I have long believed that it is important to look for the extraordinary among the ordinary. Like in those human interest stories you see on the evening news in which an unknown regular Joe does some heroic deed. Ordinary people doing extraordinary things.
In my own essay, “Don’t worry, at least we will die together!” I describe the calm acceptance of Palestinian medical students as they navigate an uncertain and sometimes scary world. And yet, amid the extraordinary facts of their lives – violence and guns and tear gas – they seem to have carved out a mostly ordinary life.
But medicine is full of the extraordinary every day. And really, how much extraordinary can one person absorb?
In the Spring 2017 Intima, Margot Hedlin writes a visually and emotionally evocative essay about becoming numb to the heart-wrenching and nausea-inducing things that happen to people and their bodies. I nodded knowingly as she described in “There’s a Limit to Your Love” her transformation from a queasy first year student who is barely able to stomach cadaver dissection to a battle-hardened senior medical student who longs for a front-row seat in the operating room, all the better to observe the bloody action in the surgical field.
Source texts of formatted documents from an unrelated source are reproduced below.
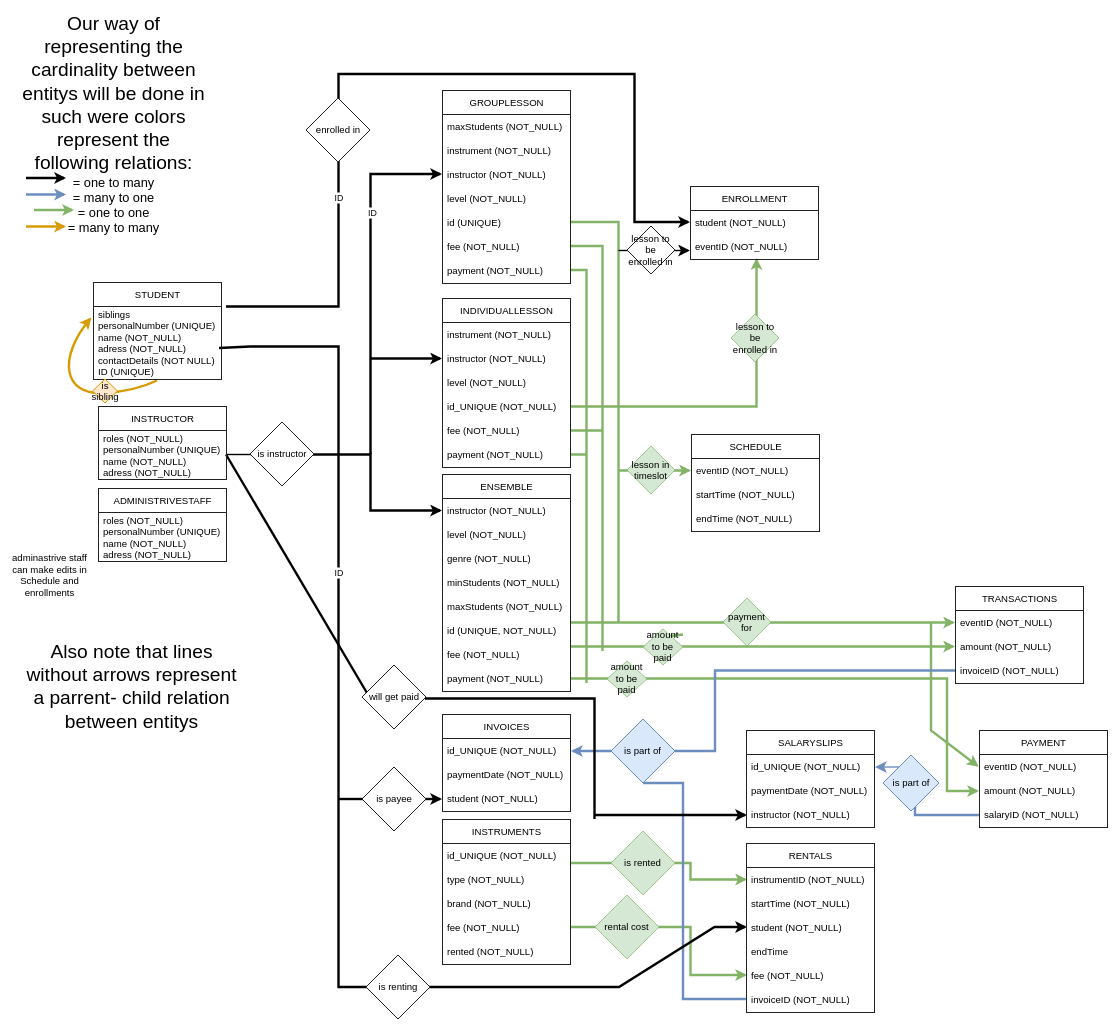
<!DOCTYPE html>
<html lang="en">
<head>
<meta charset="utf-8">
<title>Music school entity relations</title>
<style>
:root {
  --ink: #000;
  --paper: #fff;
  --green: #82b366;
  --green-fill: #d5e8d4;
  --blue: #6c8ebf;
  --blue-fill: #dae8fc;
  --orange: #d79b00;
  --orange-fill: #ffe6cc;
}
* { box-sizing: border-box; margin: 0; padding: 0; }
body { background: var(--paper); }
.diagram {
  position: relative; width: 1117px; height: 1029px; overflow: hidden;
  background: var(--paper); color: var(--ink);
  font: 9.6px/11.5px "Liberation Sans", Arial, sans-serif;
}
.note { position: absolute; text-align: center; white-space: nowrap; }
.note.large { font-size: 19.2px; line-height: 23.2px; }
.legend {
  position: absolute; left: 53px; top: 175px; width: 121px; list-style: none;
  text-align: center; font-size: 12.8px; line-height: 15px;
}
.connectors { position: absolute; left: 0; top: 0; }
.connectors path { fill: none; stroke-width: 2.4; }
.connectors .thin { stroke-width: 1.4; }
.black { stroke: var(--ink); }
.green { stroke: var(--green); }
.blue { stroke: var(--blue); }
.orange { stroke: var(--orange); }
.connectors .head { stroke: none; }
.entity {
  position: absolute; width: 129px; border: 1px solid #222;
  display: flex; flex-direction: column; white-space: nowrap;
}
.entity h2 {
  height: 24px; font-size: 9.6px; font-weight: 400; line-height: 23px;
  text-align: center; border-bottom: 1px solid #222;
}
.entity ul { list-style: none; padding-left: 4px; }
.entity li { height: 24px; line-height: 24px; }
.entity.compact ul { height: 72px; padding-top: 2px; }
.entity.compact.short ul { height: 48px; }
.entity.compact li { height: 11.4px; line-height: 11.4px; }
.relation {
  position: absolute; transform: translate(-50%, -50%);
  width: 64px; height: 64px;
  display: flex; align-items: center; justify-content: center;
  text-align: center; white-space: nowrap;
}
.relation.medium { width: 48px; height: 48px; }
.relation.small { width: 40px; height: 36px; }
.relation.tiny { width: 25px; height: 24px; }
.relation svg { position: absolute; inset: 0; width: 100%; height: 100%; overflow: visible; fill: var(--paper); stroke: #222; }
.relation.one svg { fill: var(--green-fill); stroke: var(--green); stroke-width: .7; }
.relation.many svg { fill: var(--blue-fill); stroke: var(--blue); }
.relation.mutual svg { fill: var(--orange-fill); stroke: var(--orange); }
.relation span { position: relative; }
.key {
  position: absolute; transform: translate(-50%, -50%);
  background: var(--paper); font-size: 8.8px; line-height: 11px;
}
</style>
</head>
<body>
<main class="diagram">
  <svg class="connectors" width="1117" height="1029" viewBox="0 0 1117 1029" aria-hidden="true">
    <defs>
      <marker id="head-black" markerUnits="userSpaceOnUse" markerWidth="13" markerHeight="12" refX="10" refY="6" orient="auto"><path class="head" style="fill:var(--ink)" d="M0 0L12 6L0 12L3 6Z"/></marker>
      <marker id="head-green" markerUnits="userSpaceOnUse" markerWidth="13" markerHeight="12" refX="10" refY="6" orient="auto"><path class="head" style="fill:var(--green)" d="M0 0L12 6L0 12L3 6Z"/></marker>
      <marker id="head-blue" markerUnits="userSpaceOnUse" markerWidth="13" markerHeight="12" refX="10" refY="6" orient="auto"><path class="head" style="fill:var(--blue)" d="M0 0L12 6L0 12L3 6Z"/></marker>
      <marker id="head-orange" markerUnits="userSpaceOnUse" markerWidth="13" markerHeight="12" refX="10" refY="6" orient="auto"><path class="head" style="fill:var(--orange)" d="M0 0L12 6L0 12L3 6Z"/></marker>
      <polygon id="diamond" points="50,0 100,50 50,100 0,50" vector-effect="non-scaling-stroke"/>
    </defs>
    <g class="legend-arrows">
      <path class="black" marker-end="url(#head-black)" d="M26 178H64"/>
      <path class="blue" marker-end="url(#head-blue)" d="M26 194.5H64"/>
      <path class="green" marker-end="url(#head-green)" d="M34 210H72"/>
      <path class="orange" marker-end="url(#head-orange)" d="M26 226.5H64"/>
    </g>
    <g class="green">
      <path d="M571 222H618.5V622.5"/>
      <path d="M571 246H602.5V651"/>
      <path d="M571 270H586.5V683"/>
      <path d="M571 430.5H602.5M571 454.5H586.5"/>
      <path d="M571 406.5H756.5V355"/>
      <path marker-end="url(#head-green)" d="M756.5 318V260"/>
      <path marker-end="url(#head-green)" d="M618.5 470.5H689"/>
      <path marker-end="url(#head-green)" d="M571 622.5H953"/>
      <path marker-end="url(#head-green)" d="M571 646.5H953"/>
      <path d="M662 637L683 634.5"/>
      <path marker-end="url(#head-green)" d="M571 678.5H947V791H977"/>
      <path marker-end="url(#head-green)" d="M931 622.5V730.5L977 765.5"/>
      <path marker-end="url(#head-green)" d="M571 863H690.5V879.5H745"/>
      <path marker-end="url(#head-green)" d="M571 927H690.5V975H745"/>
    </g>
    <g class="blue">
      <path d="M955 670.5H715V751H675"/>
      <path marker-end="url(#head-blue)" d="M611 751H573"/>
      <path d="M643 783H683V999H747"/>
      <path d="M979 815H915V805"/>
      <path class="thin" marker-end="url(#head-blue)" d="M900 767H877"/>
    </g>
    <g class="black">
      <path marker-end="url(#head-black)" d="M226 306.5H338.5V74H634.5V222H688"/>
      <path d="M219 348L250 346.5H338.5V987H368"/>
      <path class="thin" d="M226 454.5H252"/>
      <path d="M313 454.5H370.5"/>
      <path marker-end="url(#head-black)" d="M370.5 454.5V174H440"/>
      <path marker-end="url(#head-black)" d="M370.5 358.5H440"/>
      <path marker-end="url(#head-black)" d="M370.5 453V510.5H440"/>
      <path d="M226 454.5L367 693"/>
      <path d="M425 698.5H594.5V819"/>
      <path marker-end="url(#head-black)" d="M594.5 815H745"/>
      <path d="M338.5 799H364"/>
      <path marker-end="url(#head-black)" d="M425 799H440"/>
      <path marker-end="url(#head-black)" d="M429 987H619L714.5 927H745"/>
      <path class="thin" d="M618.5 250.5H628"/>
      <path class="thin" marker-end="url(#head-black)" d="M674 250.5H688"/>
    </g>
    <path class="orange" d="M157 380.5Q135 391 105 393"/>
    <path class="orange" marker-end="url(#head-orange)" d="M105 393C62 396 58 357 90 319"/>
  </svg>

  <h1 class="note large" style="left:0;top:12px;width:227px;font-weight:400">Our way of<br>representing the<br>cardinality between<br>entitys will be done in<br>such were colors<br>represent the<br>following relations:</h1>
  <ul class="legend">
    <li>= one to many</li><li>= many to one</li><li>= one to one</li><li>= many to many</li>
  </ul>
  <p class="note" style="left:0;top:552px;width:99px">adminastrive staff<br>can make edits in<br>Schedule and<br>enrollments</p>
  <p class="note large" style="left:20px;top:640px;width:223px">Also note that lines<br>without arrows represent<br>a parrent- child relation<br>between entitys</p>

  <section class="entity compact" style="left:93px;top:282px"><h2>STUDENT</h2><ul><li>siblings</li><li>personalNumber (UNIQUE)</li><li>name (NOT_NULL)</li><li>adress (NOT_NULL)</li><li>contactDetails (NOT NULL)</li><li>ID (UNIQUE)</li></ul></section>
  <section class="entity compact short" style="left:98px;top:406px"><h2>INSTRUCTOR</h2><ul><li>roles (NOT_NULL)</li><li>personalNumber (UNIQUE)</li><li>name (NOT_NULL)</li><li>adress (NOT_NULL)</li></ul></section>
  <section class="entity compact short" style="left:98px;top:488px"><h2>ADMINISTRIVESTAFF</h2><ul><li>roles (NOT_NULL)</li><li>personalNumber (UNIQUE)</li><li>name (NOT_NULL)</li><li>adress (NOT_NULL)</li></ul></section>

  <section class="entity" style="left:442px;top:90px"><h2>GROUPLESSON</h2><ul><li>maxStudents (NOT_NULL)</li><li>instrument (NOT_NULL)</li><li>instructor (NOT_NULL)</li><li>level (NOT_NULL)</li><li>id (UNIQUE)</li><li>fee (NOT_NULL)</li><li>payment (NOT_NULL)</li></ul></section>
  <section class="entity" style="left:442px;top:298px"><h2>INDIVIDUALLESSON</h2><ul><li>instrument (NOT_NULL)</li><li>instructor (NOT_NULL)</li><li>level (NOT_NULL)</li><li>id_UNIQUE (NOT_NULL)</li><li>fee (NOT_NULL)</li><li>payment (NOT_NULL)</li></ul></section>
  <section class="entity" style="left:442px;top:474px"><h2>ENSEMBLE</h2><ul><li>instructor (NOT_NULL)</li><li>level (NOT_NULL)</li><li>genre (NOT_NULL)</li><li>minStudents (NOT_NULL)</li><li>maxStudents (NOT_NULL)</li><li>id (UNIQUE, NOT_NULL)</li><li>fee (NOT_NULL)</li><li>payment (NOT_NULL)</li></ul></section>
  <section class="entity" style="left:442px;top:714px"><h2>INVOICES</h2><ul><li>id_UNIQUE (NOT_NULL)</li><li>paymentDate (NOT_NULL)</li><li>student (NOT_NULL)</li></ul></section>
  <section class="entity" style="left:442px;top:819px"><h2>INSTRUMENTS</h2><ul><li>id_UNIQUE (NOT_NULL)</li><li>type (NOT_NULL)</li><li>brand (NOT_NULL)</li><li>fee (NOT_NULL)</li><li>rented (NOT_NULL)</li></ul></section>

  <section class="entity" style="left:690px;top:186px"><h2>ENROLLMENT</h2><ul><li>student (NOT_NULL)</li><li>eventID (NOT_NULL)</li></ul></section>
  <section class="entity" style="left:691px;top:434px"><h2>SCHEDULE</h2><ul><li>eventID (NOT_NULL)</li><li>startTime (NOT_NULL)</li><li>endTime (NOT_NULL)</li></ul></section>
  <section class="entity" style="left:955px;top:586px"><h2>TRANSACTIONS</h2><ul><li>eventID (NOT_NULL)</li><li>amount (NOT_NULL)</li><li>invoiceID (NOT_NULL)</li></ul></section>
  <section class="entity" style="left:746px;top:730px"><h2>SALARYSLIPS</h2><ul><li>id_UNIQUE (NOT_NULL)</li><li>paymentDate (NOT_NULL)</li><li>instructor (NOT_NULL)</li></ul></section>
  <section class="entity" style="left:979px;top:730px"><h2>PAYMENT</h2><ul><li>eventID (NOT_NULL)</li><li>amount (NOT_NULL)</li><li>salaryID (NOT_NULL)</li></ul></section>
  <section class="entity" style="left:746px;top:843px"><h2>RENTALS</h2><ul><li>instrumentID (NOT_NULL)</li><li>startTime (NOT_NULL)</li><li>student (NOT_NULL)</li><li>endTime</li><li>fee (NOT_NULL)</li><li>invoiceID (NOT_NULL)</li></ul></section>

  <div class="relation" style="left:338px;top:130px"><svg viewBox="0 0 100 100"><use href="#diamond"/></svg><span>enrolled in</span></div>
  <div class="relation" style="left:282px;top:454px"><svg viewBox="0 0 100 100"><use href="#diamond"/></svg><span>is instructor</span></div>
  <div class="relation" style="left:394px;top:697px"><svg viewBox="0 0 100 100"><use href="#diamond"/></svg><span>will get paid</span></div>
  <div class="relation" style="left:394px;top:799px"><svg viewBox="0 0 100 100"><use href="#diamond"/></svg><span>is payee</span></div>
  <div class="relation" style="left:398px;top:987px"><svg viewBox="0 0 100 100"><use href="#diamond"/></svg><span>is renting</span></div>
  <div class="relation medium" style="left:650.5px;top:250px"><svg viewBox="0 0 100 100"><use href="#diamond"/></svg><span>lesson to<br>be<br>enrolled in</span></div>
  <div class="relation medium one" style="left:755px;top:338px"><svg viewBox="0 0 100 100"><use href="#diamond"/></svg><span>lesson to<br>be<br>enrolled in</span></div>
  <div class="relation medium one" style="left:650.5px;top:470px"><svg viewBox="0 0 100 100"><use href="#diamond"/></svg><span>lesson in<br>timeslot</span></div>
  <div class="relation medium one" style="left:746.5px;top:622px"><svg viewBox="0 0 100 100"><use href="#diamond"/></svg><span>payment<br>for</span></div>
  <div class="relation small one" style="left:662.5px;top:646.5px"><svg viewBox="0 0 100 100" preserveAspectRatio="none"><use href="#diamond"/></svg><span>amount<br>to be<br>paid</span></div>
  <div class="relation small one" style="left:626.5px;top:678.5px"><svg viewBox="0 0 100 100" preserveAspectRatio="none"><use href="#diamond"/></svg><span>amount<br>to be<br>paid</span></div>
  <div class="relation one" style="left:642.5px;top:863px"><svg viewBox="0 0 100 100"><use href="#diamond"/></svg><span>is rented</span></div>
  <div class="relation one" style="left:626.5px;top:927px"><svg viewBox="0 0 100 100"><use href="#diamond"/></svg><span>rental cost</span></div>
  <div class="relation many" style="left:642.5px;top:751px"><svg viewBox="0 0 100 100"><use href="#diamond"/></svg><span>is part of</span></div>
  <div class="relation many" style="left:911px;top:783px;width:56px;height:56px"><svg viewBox="0 0 100 100"><use href="#diamond"/></svg><span>is part of</span></div>
  <div class="relation tiny mutual" style="left:105px;top:391px"><svg viewBox="0 0 100 100" preserveAspectRatio="none"><use href="#diamond"/></svg><span>is<br>sibling</span></div>

  <span class="key" style="left:339px;top:198px">ID</span>
  <span class="key" style="left:372.5px;top:213px">ID</span>
  <span class="key" style="left:339px;top:573px">ID</span>
</main>
</body>
</html>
In reading her essay it hit me that she has found a way to turn my pithy proverb upside down. Rather than seeking the extraordinary among the ordinary, to thrive in medicine she needed to take the truly extraordinarily awful insults to real lives and bodies and turn them into the ordinary. Dr. Hedlin has managed a polarity: maintaining empathy while managing one’s emotions.
Perhaps that is what my Palestinian friends were unconsciously doing: managing a polarity. They simultaneously live in a society in which their very lives are threatened all the while going about the ordinary routine of a medical student. They made their extraordinary lives a bit more ordinary and in so doing they brought some grace and comfort to a jarring world.
Part of me wants to continue to seek the extraordinary. I want to marvel at the incredible privilege of being a doctor in which I get to be a witness to the extraordinary. At the same time, another part of me is calmed and reassured by Hedlin’s journey to find the ordinary amid broken bodies and lives.
Perhaps there is space to do both.
David Hilden is an internal medicine physician practicing in a large urban hospital in Minneapolis. He graduated from the University of Minnesota Medical School in 2000 and remains on the faculty as Associate Professor of Medicine. He has a Master of Public Health degree from the University of Minnesota focusing on healthcare policy. In addition to clinical care and teaching activities, he does health and wellness education to the general public online at myhealthymatters.org and on a live weekly radio broadcast. He has traveled to Israel and Palestine on three occasions with the aim of using healthcare to promote understanding of Middle East issues. His essay, "“Don’t worry, at least we will die together!” appears in the Spring 2017 Intima.